__EXCERPTED RECORDS__:
- Opening Delimiter -
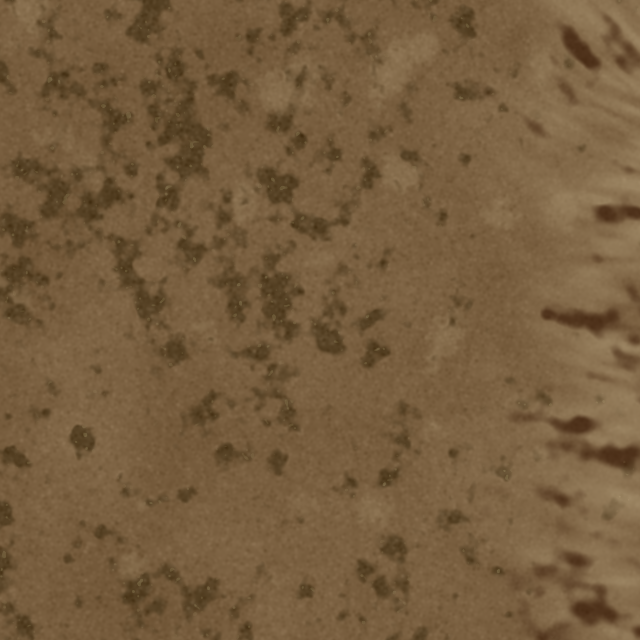
This texture is drawn by a WebGL 2 fragment shader. Its source:

```glsl
#version 300 es
precision highp float;

#define BLOTCH_SCALE 23.0
#define BLOTCH_DEPTH 0.88
#define GRAIN_SCALE 180.0
#define GRAIN_AMOUNT 0.026
#define FIBER_START 0.70
#define BROWN vec3(0.445, 0.340, 0.218)
#define TAN vec3(0.505, 0.402, 0.277)
#define OLIVE vec3(0.315, 0.237, 0.125)
#define PALE vec3(0.610, 0.520, 0.385)
#define RUST vec3(0.270, 0.155, 0.070)

uniform vec2 u_resolution;
out vec4 fragColor;

// Three random values in 0..1 for a grid cell
vec3 hash3(ivec2 cell) {
    uvec3 v = uvec3(uint(cell.x + 4096), uint(cell.y + 4096), 77u);
    v = v * 1664525u + 1013904223u;
    v.x += v.y * v.z; v.y += v.z * v.x; v.z += v.x * v.y;
    v ^= v >> 16u;
    v.x += v.y * v.z; v.y += v.z * v.x; v.z += v.x * v.y;
    return vec3(v >> 8u) / 16777216.0;
}

// Cellular noise: one soft signed dot per cell, roughly -1..1
float cellNoise(vec2 p) {
    ivec2 home = ivec2(floor(p));
    float sum = 0.0;
    for (int j = -1; j <= 1; j++) {
        for (int i = -1; i <= 1; i++) {
            ivec2 cell = home + ivec2(i, j);
            vec3 h = hash3(cell);
            vec2 d = vec2(cell) + h.xy - p;
            float k = max(1.0 - dot(d, d), 0.0);
            sum += (2.0 * h.z - 1.0) * k * k * k;
        }
    }
    return sum;
}

// Slow undulation from layered sines, about -1..1
float swell(vec2 p) {
    return 0.5 * sin(p.x * 7.0 + 2.0 * sin(p.y * 5.0 + 1.0))
         + 0.3 * sin(p.y * 13.0 - p.x * 6.0 + 2.0)
         + 0.2 * sin(p.x * 19.0 + p.y * 17.0);
}

// Soft upright oval, 1 at its centre
float oval(vec2 p, vec2 center, vec2 radius) {
    return 1.0 - smoothstep(0.55, 1.15, length((p - center) / radius));
}

void main() {
    vec2 uv = gl_FragCoord.xy / u_resolution;
    float broad = cellNoise(uv * 6.0 + 31.0);
    float medium = cellNoise(uv * 15.0 + 57.0);
    float fine = cellNoise(uv * 85.0 + 11.0);
    float grain = cellNoise(uv * GRAIN_SCALE)
                + 0.6 * cellNoise(uv * GRAIN_SCALE * 0.6 + 400.0);

    // Worn ground with smoother, paler areas
    float worn = max(oval(uv + 0.02 * medium, vec2(0.14, 0.34), vec2(0.085, 0.21)),
                     0.8 * oval(uv + 0.04 * medium, vec2(0.40, 0.15), vec2(0.19, 0.17)));
    float fiberArea = smoothstep(FIBER_START, 1.0, uv.x + 0.05 * broad + 0.04 * medium);
    float tone = 0.42 + 0.20 * broad + 0.22 * medium + 0.10 * swell(uv)
               + 0.28 * worn + 0.25 * smoothstep(0.4, 0.9, uv.x);
    vec3 color = mix(BROWN, TAN, tone);

    // Ragged olive blotches, thinning to the right
    float blotch = 0.62 * cellNoise(uv * BLOTCH_SCALE + 93.0)
                 + 0.50 * cellNoise(uv * BLOTCH_SCALE * 2.0 + 19.0)
                 + 0.30 * fine;
    float density = 0.14 + 0.20 * broad + 0.06 * swell(uv.yx + 0.4)
                  - 0.30 * smoothstep(0.35, 0.85, uv.x) - 0.50 * worn - 0.35 * fiberArea;
    float stain = smoothstep(0.08, 0.72, blotch + density);
    color = mix(color, OLIVE, BLOTCH_DEPTH * stain);

    // Scattered faint pale flecks
    float fleck = smoothstep(0.50, 1.0, cellNoise(uv * 13.0 + 211.0) + 0.25 * fine);
    color = mix(color, PALE, 0.40 * fleck * (1.0 - stain));

    // Fibres at the right: steep above, nearly level below
    float slope = mix(0.15, 0.85, smoothstep(0.60, 0.95, uv.y));
    float across = uv.y + slope * (uv.x - 0.85) + 0.010 * swell(uv * 2.0);
    float strand = 0.65 * cellNoise(vec2(uv.x * 10.0, across * 30.0) + 7.0)
                 + 0.45 * cellNoise(vec2(uv.x * 18.0, across * 64.0) + 71.0);
    color = mix(color, PALE, fiberArea * clamp(0.46 + 0.75 * strand, 0.0, 0.95));

    // Rust-dark gaps and knots between the fibres
    float knot = 0.65 * cellNoise(vec2(uv.x * 13.0, across * 26.0) + 131.0)
               + 0.30 * cellNoise(uv * 45.0 + 83.0) - 0.25 * strand;
    float gap = smoothstep(0.20, 0.80, knot + 0.12 * (1.0 - uv.y));
    color = mix(color, RUST, 0.85 * gap * smoothstep(0.05, 0.6, fiberArea));

    // Fine grain, stronger with greyish glints in the stains
    color += GRAIN_AMOUNT * grain * (1.0 + 0.5 * stain) * (1.0 - 0.5 * fiberArea);
    float glint = smoothstep(0.55, 1.0, cellNoise(uv * 150.0 + 307.0));
    color += vec3(0.09, 0.10, 0.08) * glint * stain;

    fragColor = vec4(clamp(color, 0.0, 1.0), 1.0);
}
```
- Closing Delimiter -
Copy the listing character for character, pictures omitted.

This texture is drawn by a WebGL 2 fragment shader. Its source:

```glsl
#version 300 es
precision highp float;

#define BLOTCH_SCALE 23.0
#define BLOTCH_DEPTH 0.88
#define GRAIN_SCALE 180.0
#define GRAIN_AMOUNT 0.026
#define FIBER_START 0.70
#define BROWN vec3(0.445, 0.340, 0.218)
#define TAN vec3(0.505, 0.402, 0.277)
#define OLIVE vec3(0.315, 0.237, 0.125)
#define PALE vec3(0.610, 0.520, 0.385)
#define RUST vec3(0.270, 0.155, 0.070)

uniform vec2 u_resolution;
out vec4 fragColor;

// Three random values in 0..1 for a grid cell
vec3 hash3(ivec2 cell) {
    uvec3 v = uvec3(uint(cell.x + 4096), uint(cell.y + 4096), 77u);
    v = v * 1664525u + 1013904223u;
    v.x += v.y * v.z; v.y += v.z * v.x; v.z += v.x * v.y;
    v ^= v >> 16u;
    v.x += v.y * v.z; v.y += v.z * v.x; v.z += v.x * v.y;
    return vec3(v >> 8u) / 16777216.0;
}

// Cellular noise: one soft signed dot per cell, roughly -1..1
float cellNoise(vec2 p) {
    ivec2 home = ivec2(floor(p));
    float sum = 0.0;
    for (int j = -1; j <= 1; j++) {
        for (int i = -1; i <= 1; i++) {
            ivec2 cell = home + ivec2(i, j);
            vec3 h = hash3(cell);
            vec2 d = vec2(cell) + h.xy - p;
            float k = max(1.0 - dot(d, d), 0.0);
            sum += (2.0 * h.z - 1.0) * k * k * k;
        }
    }
    return sum;
}

// Slow undulation from layered sines, about -1..1
float swell(vec2 p) {
    return 0.5 * sin(p.x * 7.0 + 2.0 * sin(p.y * 5.0 + 1.0))
         + 0.3 * sin(p.y * 13.0 - p.x * 6.0 + 2.0)
         + 0.2 * sin(p.x * 19.0 + p.y * 17.0);
}

// Soft upright oval, 1 at its centre
float oval(vec2 p, vec2 center, vec2 radius) {
    return 1.0 - smoothstep(0.55, 1.15, length((p - center) / radius));
}

void main() {
    vec2 uv = gl_FragCoord.xy / u_resolution;
    float broad = cellNoise(uv * 6.0 + 31.0);
    float medium = cellNoise(uv * 15.0 + 57.0);
    float fine = cellNoise(uv * 85.0 + 11.0);
    float grain = cellNoise(uv * GRAIN_SCALE)
                + 0.6 * cellNoise(uv * GRAIN_SCALE * 0.6 + 400.0);

    // Worn ground with smoother, paler areas
    float worn = max(oval(uv + 0.02 * medium, vec2(0.14, 0.34), vec2(0.085, 0.21)),
                     0.8 * oval(uv + 0.04 * medium, vec2(0.40, 0.15), vec2(0.19, 0.17)));
    float fiberArea = smoothstep(FIBER_START, 1.0, uv.x + 0.05 * broad + 0.04 * medium);
    float tone = 0.42 + 0.20 * broad + 0.22 * medium + 0.10 * swell(uv)
               + 0.28 * worn + 0.25 * smoothstep(0.4, 0.9, uv.x);
    vec3 color = mix(BROWN, TAN, tone);

    // Ragged olive blotches, thinning to the right
    float blotch = 0.62 * cellNoise(uv * BLOTCH_SCALE + 93.0)
                 + 0.50 * cellNoise(uv * BLOTCH_SCALE * 2.0 + 19.0)
                 + 0.30 * fine;
    float density = 0.14 + 0.20 * broad + 0.06 * swell(uv.yx + 0.4)
                  - 0.30 * smoothstep(0.35, 0.85, uv.x) - 0.50 * worn - 0.35 * fiberArea;
    float stain = smoothstep(0.08, 0.72, blotch + density);
    color = mix(color, OLIVE, BLOTCH_DEPTH * stain);

    // Scattered faint pale flecks
    float fleck = smoothstep(0.50, 1.0, cellNoise(uv * 13.0 + 211.0) + 0.25 * fine);
    color = mix(color, PALE, 0.40 * fleck * (1.0 - stain));

    // Fibres at the right: steep above, nearly level below
    float slope = mix(0.15, 0.85, smoothstep(0.60, 0.95, uv.y));
    float across = uv.y + slope * (uv.x - 0.85) + 0.010 * swell(uv * 2.0);
    float strand = 0.65 * cellNoise(vec2(uv.x * 10.0, across * 30.0) + 7.0)
                 + 0.45 * cellNoise(vec2(uv.x * 18.0, across * 64.0) + 71.0);
    color = mix(color, PALE, fiberArea * clamp(0.46 + 0.75 * strand, 0.0, 0.95));

    // Rust-dark gaps and knots between the fibres
    float knot = 0.65 * cellNoise(vec2(uv.x * 13.0, across * 26.0) + 131.0)
               + 0.30 * cellNoise(uv * 45.0 + 83.0) - 0.25 * strand;
    float gap = smoothstep(0.20, 0.80, knot + 0.12 * (1.0 - uv.y));
    color = mix(color, RUST, 0.85 * gap * smoothstep(0.05, 0.6, fiberArea));

    // Fine grain, stronger with greyish glints in the stains
    color += GRAIN_AMOUNT * grain * (1.0 + 0.5 * stain) * (1.0 - 0.5 * fiberArea);
    float glint = smoothstep(0.55, 1.0, cellNoise(uv * 150.0 + 307.0));
    color += vec3(0.09, 0.10, 0.08) * glint * stain;

    fragColor = vec4(clamp(color, 0.0, 1.0), 1.0);
}
```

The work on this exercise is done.